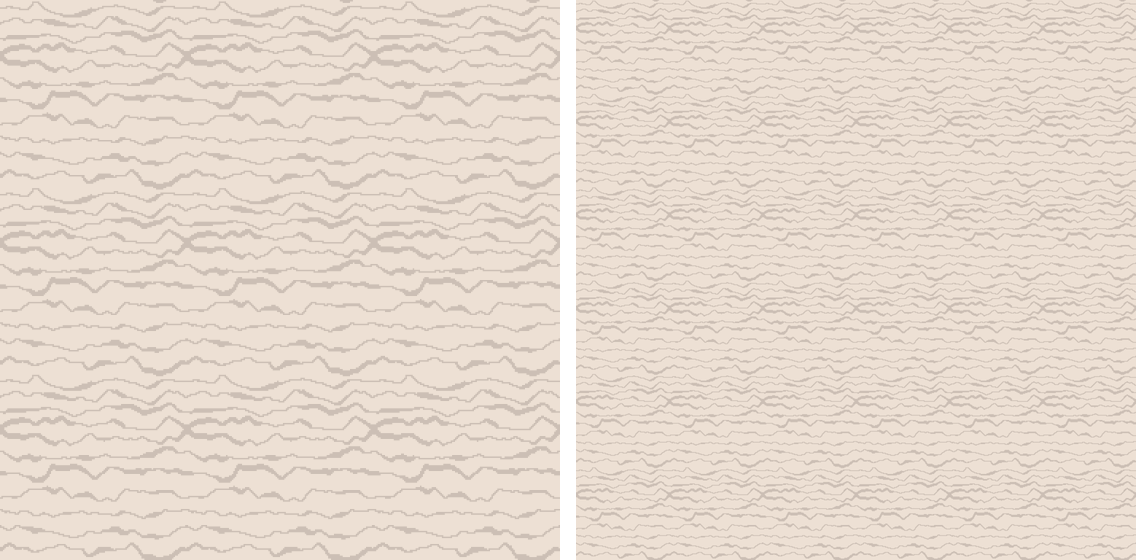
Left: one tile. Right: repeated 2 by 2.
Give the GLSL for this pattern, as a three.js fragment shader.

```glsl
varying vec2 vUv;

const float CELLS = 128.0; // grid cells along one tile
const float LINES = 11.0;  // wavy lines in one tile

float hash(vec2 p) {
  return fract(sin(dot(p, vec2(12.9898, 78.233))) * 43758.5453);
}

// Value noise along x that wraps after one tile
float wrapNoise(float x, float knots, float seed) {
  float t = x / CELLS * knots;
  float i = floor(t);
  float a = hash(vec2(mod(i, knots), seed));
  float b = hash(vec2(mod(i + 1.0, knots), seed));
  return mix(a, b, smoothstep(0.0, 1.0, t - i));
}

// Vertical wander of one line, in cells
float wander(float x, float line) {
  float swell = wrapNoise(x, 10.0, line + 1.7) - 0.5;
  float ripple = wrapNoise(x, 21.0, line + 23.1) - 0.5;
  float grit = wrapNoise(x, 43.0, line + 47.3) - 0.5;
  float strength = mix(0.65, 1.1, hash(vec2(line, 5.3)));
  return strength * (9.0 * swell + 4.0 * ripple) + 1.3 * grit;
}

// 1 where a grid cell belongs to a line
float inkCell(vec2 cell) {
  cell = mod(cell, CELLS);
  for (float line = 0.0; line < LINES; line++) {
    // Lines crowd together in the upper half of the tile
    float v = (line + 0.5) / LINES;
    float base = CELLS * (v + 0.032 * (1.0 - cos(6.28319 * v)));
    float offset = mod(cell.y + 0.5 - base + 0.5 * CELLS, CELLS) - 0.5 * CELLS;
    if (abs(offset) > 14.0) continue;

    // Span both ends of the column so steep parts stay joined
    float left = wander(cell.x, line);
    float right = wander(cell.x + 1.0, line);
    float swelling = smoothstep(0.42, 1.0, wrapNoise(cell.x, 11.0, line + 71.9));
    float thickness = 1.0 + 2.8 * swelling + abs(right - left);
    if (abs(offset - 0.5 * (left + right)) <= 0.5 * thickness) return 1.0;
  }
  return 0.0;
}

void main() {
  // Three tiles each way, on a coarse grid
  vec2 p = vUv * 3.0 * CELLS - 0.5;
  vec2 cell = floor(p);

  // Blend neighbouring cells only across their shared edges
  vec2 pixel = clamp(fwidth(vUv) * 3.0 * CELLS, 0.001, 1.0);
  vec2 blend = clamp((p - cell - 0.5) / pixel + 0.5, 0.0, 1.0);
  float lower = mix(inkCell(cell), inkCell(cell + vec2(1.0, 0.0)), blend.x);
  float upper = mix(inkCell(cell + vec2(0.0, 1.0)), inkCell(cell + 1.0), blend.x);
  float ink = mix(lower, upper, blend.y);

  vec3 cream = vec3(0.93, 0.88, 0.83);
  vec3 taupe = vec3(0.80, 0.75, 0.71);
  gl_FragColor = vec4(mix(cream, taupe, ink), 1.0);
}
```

※ ※ ※

» **Brief**
Exclude images. Return the data above verbatim.

» **Your response**
Left: one tile. Right: repeated 2 by 2.
Give the GLSL for this pattern, as a three.js fragment shader.

```glsl
varying vec2 vUv;

const float CELLS = 128.0; // grid cells along one tile
const float LINES = 11.0;  // wavy lines in one tile

float hash(vec2 p) {
  return fract(sin(dot(p, vec2(12.9898, 78.233))) * 43758.5453);
}

// Value noise along x that wraps after one tile
float wrapNoise(float x, float knots, float seed) {
  float t = x / CELLS * knots;
  float i = floor(t);
  float a = hash(vec2(mod(i, knots), seed));
  float b = hash(vec2(mod(i + 1.0, knots), seed));
  return mix(a, b, smoothstep(0.0, 1.0, t - i));
}

// Vertical wander of one line, in cells
float wander(float x, float line) {
  float swell = wrapNoise(x, 10.0, line + 1.7) - 0.5;
  float ripple = wrapNoise(x, 21.0, line + 23.1) - 0.5;
  float grit = wrapNoise(x, 43.0, line + 47.3) - 0.5;
  float strength = mix(0.65, 1.1, hash(vec2(line, 5.3)));
  return strength * (9.0 * swell + 4.0 * ripple) + 1.3 * grit;
}

// 1 where a grid cell belongs to a line
float inkCell(vec2 cell) {
  cell = mod(cell, CELLS);
  for (float line = 0.0; line < LINES; line++) {
    // Lines crowd together in the upper half of the tile
    float v = (line + 0.5) / LINES;
    float base = CELLS * (v + 0.032 * (1.0 - cos(6.28319 * v)));
    float offset = mod(cell.y + 0.5 - base + 0.5 * CELLS, CELLS) - 0.5 * CELLS;
    if (abs(offset) > 14.0) continue;

    // Span both ends of the column so steep parts stay joined
    float left = wander(cell.x, line);
    float right = wander(cell.x + 1.0, line);
    float swelling = smoothstep(0.42, 1.0, wrapNoise(cell.x, 11.0, line + 71.9));
    float thickness = 1.0 + 2.8 * swelling + abs(right - left);
    if (abs(offset - 0.5 * (left + right)) <= 0.5 * thickness) return 1.0;
  }
  return 0.0;
}

void main() {
  // Three tiles each way, on a coarse grid
  vec2 p = vUv * 3.0 * CELLS - 0.5;
  vec2 cell = floor(p);

  // Blend neighbouring cells only across their shared edges
  vec2 pixel = clamp(fwidth(vUv) * 3.0 * CELLS, 0.001, 1.0);
  vec2 blend = clamp((p - cell - 0.5) / pixel + 0.5, 0.0, 1.0);
  float lower = mix(inkCell(cell), inkCell(cell + vec2(1.0, 0.0)), blend.x);
  float upper = mix(inkCell(cell + vec2(0.0, 1.0)), inkCell(cell + 1.0), blend.x);
  float ink = mix(lower, upper, blend.y);

  vec3 cream = vec3(0.93, 0.88, 0.83);
  vec3 taupe = vec3(0.80, 0.75, 0.71);
  gl_FragColor = vec4(mix(cream, taupe, ink), 1.0);
}
```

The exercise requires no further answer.